Top of RECORDED DATA

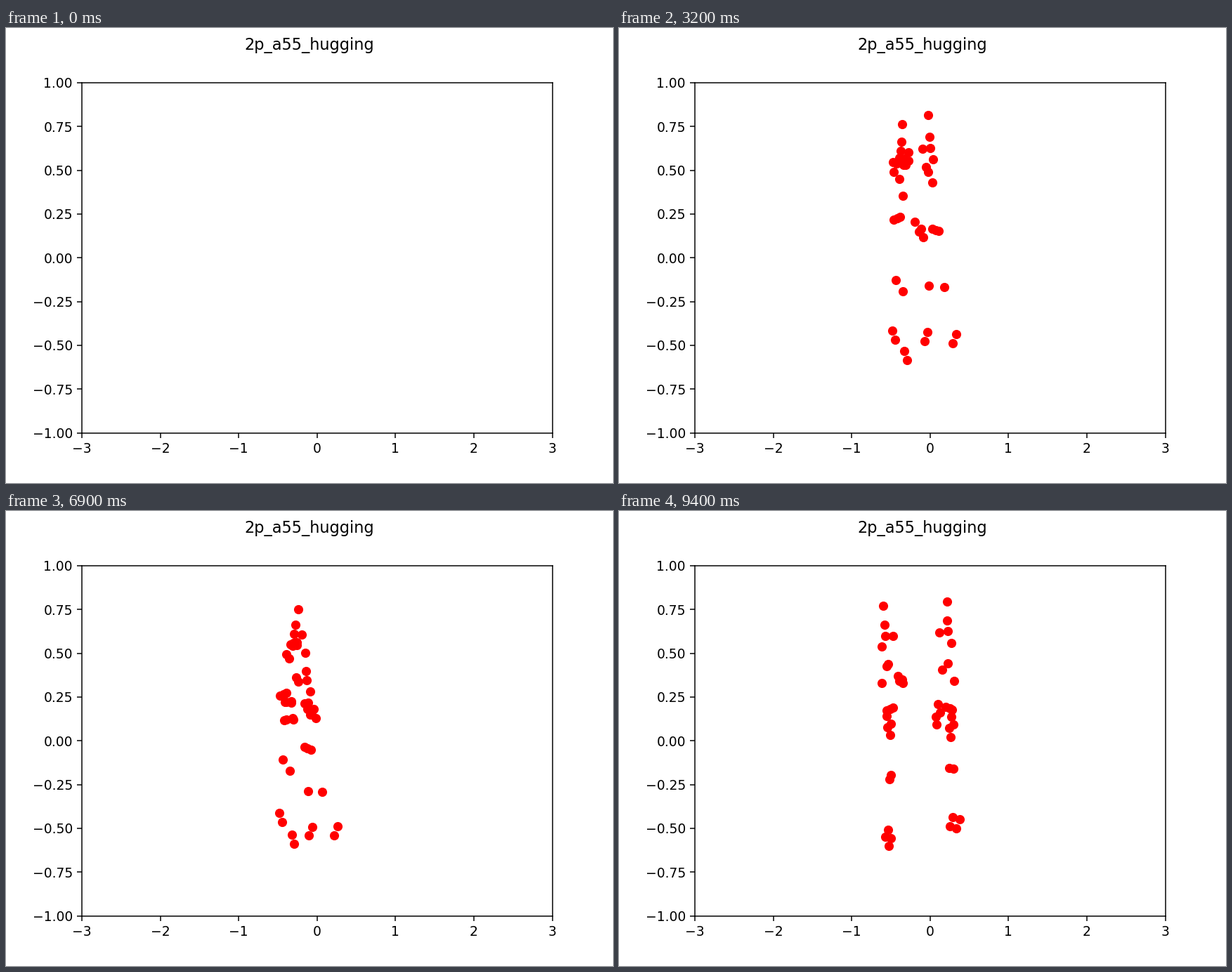
These frames come from a looping animation (864 by 648 pixels, 9500 ms). A matplotlib script:

```python
import numpy as np
import matplotlib.pyplot as plt
from matplotlib.animation import FuncAnimation

FRAMES = 95
SPINE = (0, 0.185, 0.287, 0.585, 1)     # head, neck, chest, mid spine, hips
HAND = (-0.22, -0.06, 0.04, 0.22)       # wrist to fingertips along the forearm


def pose(head, hips, hand_a, hand_b, foot_a, foot_b):
    """Key points of one person in stage pixels."""
    return np.array([head, hips, hand_a, hand_b, foot_a, foot_b], dtype=float)


def change(base, **points):
    """Copy a pose with some of its key points moved."""
    names = ("head", "hips", "hand_a", "hand_b", "foot_a", "foot_b")
    new = base.copy()
    for name, point in points.items():
        new[names.index(name)] = point
    return new


# Person on the left, facing right
left_idle = pose((391, 135), (397, 274), (386, 246), (396, 300),
                 (392, 428), (388, 459))
left_meet = pose((404, 138), (396, 272), (406, 190), (429, 288),
                 (389, 431), (407, 461))
left_hug = change(left_meet, head=(417, 140), hips=(395, 262),
                  hand_a=(418, 172), hand_b=(433, 275))
left_hold = change(left_hug, hand_a=(413, 190), hand_b=(437, 285))
left_part = change(left_meet, head=(408, 140), hips=(396, 281),
                   hand_a=(428, 162), hand_b=(404, 315))
left_rest = pose((377, 136), (386, 283), (402, 241), (385, 306),
                 (384, 454), (380, 465))

# Person on the right, facing left
right_idle = pose((467, 129), (471, 281), (455, 291), (474, 308),
                  (476, 437), (485, 440))
right_meet = pose((440, 125), (451, 288), (407, 188), (401, 194),
                  (440, 434), (480, 436))
right_tall = change(right_meet, head=(440, 120))
right_hug = pose((432, 195), (437, 336), (403, 272), (404, 278),
                 (436, 450), (472, 450))
right_hold = change(right_hug, head=(427, 203), hips=(430, 339),
                    hand_b=(404, 297))
right_part = change(right_meet, head=(435, 126), hips=(446, 282),
                    hand_a=(430, 252), hand_b=(441, 288))

KEYS = [(1, left_idle, right_idle), (21, left_idle, right_idle),
        (32, left_meet, right_meet), (37, left_meet, right_tall),
        (41, left_hug, right_hug), (44, left_hug, right_hug),
        (58, left_hold, right_hold), (69, left_hold, right_hold),
        (73, left_part, right_part), (79, left_part, right_part),
        (89, left_rest, right_idle), (94, left_rest, right_idle)]

rng = np.random.default_rng(4)
spread = rng.normal(0, 1.8, (4, 2))
phase = rng.uniform(0, 2 * np.pi, (50, 2))
speed = rng.uniform(0.4, 1.1, (50, 2))


def arm(shoulder, hand, side):
    """Elbow and hand joints; a slack arm drops its elbow back and down."""
    reach = hand - shoulder
    slack = max(0, 1 - np.hypot(*reach) / 120)
    elbow = shoulder + 0.45 * reach + (-side * (4 + 16 * slack), 25 * slack)
    palm = [hand + k * (hand - elbow) + s for k, s in zip(HAND, spread)]
    return [elbow, *palm]


def leg(hips, ankle, side):
    """Knee, ankle and foot."""
    knee = hips + 0.55 * (ankle - hips) + (3 * side, 0)
    return [knee, ankle, ankle + (4 * side, 13)]


def body(points, side):
    """All 25 joints of a person facing side (+1 right, -1 left)."""
    head, hips, hand_a, hand_b, foot_a, foot_b = points
    spine = [head + k * (hips - head) for k in SPINE]
    chest = spine[2]
    near = chest + (11 * side, 1)
    far = chest + (-5 * side, 16)
    tilt = np.array([4.5 * side, -2])
    return np.array([*spine, hips + tilt, hips - tilt, near, far,
                     *arm(near, hand_a, side), *arm(far, hand_b, side),
                     *leg(hips, foot_a, side), *leg(hips, foot_b, side)])


def joints(frame):
    """Both people at a frame, eased between poses, with a slight sway."""
    for (t0, l0, r0), (t1, l1, r1) in zip(KEYS, KEYS[1:]):
        if frame <= t1:
            break
    u = (frame - t0) / (t1 - t0)
    ease = u * u * (3 - 2 * u)
    left = body(l0 + (l1 - l0) * ease, 1)
    right = body(r0 + (r1 - r0) * ease, -1)
    sway = 0.5 * np.sin(speed * frame + phase)
    return np.vstack([left, right]) + sway


fig, ax = plt.subplots(figsize=(6.4, 4.8), dpi=135)
fig.subplots_adjust(left=0.125, right=0.9, bottom=0.11, top=0.88)
fig.suptitle("2p_a55_hugging")
ax.set_xlim(-3, 3)
ax.set_ylim(-1, 1)
dots, = ax.plot([], [], "ro")


def update(frame):
    if frame == 0:
        dots.set_data([], [])
    else:
        x, y = joints(frame).T
        dots.set_data((x - 443.4) / 111.6, (327.9 - y) / 249.48)
    return dots,


anim = FuncAnimation(fig, update, frames=FRAMES, interval=100,
                     repeat=True, repeat_delay=0)
plt.show()
```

Bottom of RECORDED DATA

• **DIRECTIONS FOR THIS TASK**
Return all the lines above exactly; none of the pictures should appear.

• **EXERCISE RESPONSE**
These frames come from a looping animation (864 by 648 pixels, 9500 ms). A matplotlib script:

```python
import numpy as np
import matplotlib.pyplot as plt
from matplotlib.animation import FuncAnimation

FRAMES = 95
SPINE = (0, 0.185, 0.287, 0.585, 1)     # head, neck, chest, mid spine, hips
HAND = (-0.22, -0.06, 0.04, 0.22)       # wrist to fingertips along the forearm


def pose(head, hips, hand_a, hand_b, foot_a, foot_b):
    """Key points of one person in stage pixels."""
    return np.array([head, hips, hand_a, hand_b, foot_a, foot_b], dtype=float)


def change(base, **points):
    """Copy a pose with some of its key points moved."""
    names = ("head", "hips", "hand_a", "hand_b", "foot_a", "foot_b")
    new = base.copy()
    for name, point in points.items():
        new[names.index(name)] = point
    return new


# Person on the left, facing right
left_idle = pose((391, 135), (397, 274), (386, 246), (396, 300),
                 (392, 428), (388, 459))
left_meet = pose((404, 138), (396, 272), (406, 190), (429, 288),
                 (389, 431), (407, 461))
left_hug = change(left_meet, head=(417, 140), hips=(395, 262),
                  hand_a=(418, 172), hand_b=(433, 275))
left_hold = change(left_hug, hand_a=(413, 190), hand_b=(437, 285))
left_part = change(left_meet, head=(408, 140), hips=(396, 281),
                   hand_a=(428, 162), hand_b=(404, 315))
left_rest = pose((377, 136), (386, 283), (402, 241), (385, 306),
                 (384, 454), (380, 465))

# Person on the right, facing left
right_idle = pose((467, 129), (471, 281), (455, 291), (474, 308),
                  (476, 437), (485, 440))
right_meet = pose((440, 125), (451, 288), (407, 188), (401, 194),
                  (440, 434), (480, 436))
right_tall = change(right_meet, head=(440, 120))
right_hug = pose((432, 195), (437, 336), (403, 272), (404, 278),
                 (436, 450), (472, 450))
right_hold = change(right_hug, head=(427, 203), hips=(430, 339),
                    hand_b=(404, 297))
right_part = change(right_meet, head=(435, 126), hips=(446, 282),
                    hand_a=(430, 252), hand_b=(441, 288))

KEYS = [(1, left_idle, right_idle), (21, left_idle, right_idle),
        (32, left_meet, right_meet), (37, left_meet, right_tall),
        (41, left_hug, right_hug), (44, left_hug, right_hug),
        (58, left_hold, right_hold), (69, left_hold, right_hold),
        (73, left_part, right_part), (79, left_part, right_part),
        (89, left_rest, right_idle), (94, left_rest, right_idle)]

rng = np.random.default_rng(4)
spread = rng.normal(0, 1.8, (4, 2))
phase = rng.uniform(0, 2 * np.pi, (50, 2))
speed = rng.uniform(0.4, 1.1, (50, 2))


def arm(shoulder, hand, side):
    """Elbow and hand joints; a slack arm drops its elbow back and down."""
    reach = hand - shoulder
    slack = max(0, 1 - np.hypot(*reach) / 120)
    elbow = shoulder + 0.45 * reach + (-side * (4 + 16 * slack), 25 * slack)
    palm = [hand + k * (hand - elbow) + s for k, s in zip(HAND, spread)]
    return [elbow, *palm]


def leg(hips, ankle, side):
    """Knee, ankle and foot."""
    knee = hips + 0.55 * (ankle - hips) + (3 * side, 0)
    return [knee, ankle, ankle + (4 * side, 13)]


def body(points, side):
    """All 25 joints of a person facing side (+1 right, -1 left)."""
    head, hips, hand_a, hand_b, foot_a, foot_b = points
    spine = [head + k * (hips - head) for k in SPINE]
    chest = spine[2]
    near = chest + (11 * side, 1)
    far = chest + (-5 * side, 16)
    tilt = np.array([4.5 * side, -2])
    return np.array([*spine, hips + tilt, hips - tilt, near, far,
                     *arm(near, hand_a, side), *arm(far, hand_b, side),
                     *leg(hips, foot_a, side), *leg(hips, foot_b, side)])


def joints(frame):
    """Both people at a frame, eased between poses, with a slight sway."""
    for (t0, l0, r0), (t1, l1, r1) in zip(KEYS, KEYS[1:]):
        if frame <= t1:
            break
    u = (frame - t0) / (t1 - t0)
    ease = u * u * (3 - 2 * u)
    left = body(l0 + (l1 - l0) * ease, 1)
    right = body(r0 + (r1 - r0) * ease, -1)
    sway = 0.5 * np.sin(speed * frame + phase)
    return np.vstack([left, right]) + sway


fig, ax = plt.subplots(figsize=(6.4, 4.8), dpi=135)
fig.subplots_adjust(left=0.125, right=0.9, bottom=0.11, top=0.88)
fig.suptitle("2p_a55_hugging")
ax.set_xlim(-3, 3)
ax.set_ylim(-1, 1)
dots, = ax.plot([], [], "ro")


def update(frame):
    if frame == 0:
        dots.set_data([], [])
    else:
        x, y = joints(frame).T
        dots.set_data((x - 443.4) / 111.6, (327.9 - y) / 249.48)
    return dots,


anim = FuncAnimation(fig, update, frames=FRAMES, interval=100,
                     repeat=True, repeat_delay=0)
plt.show()
```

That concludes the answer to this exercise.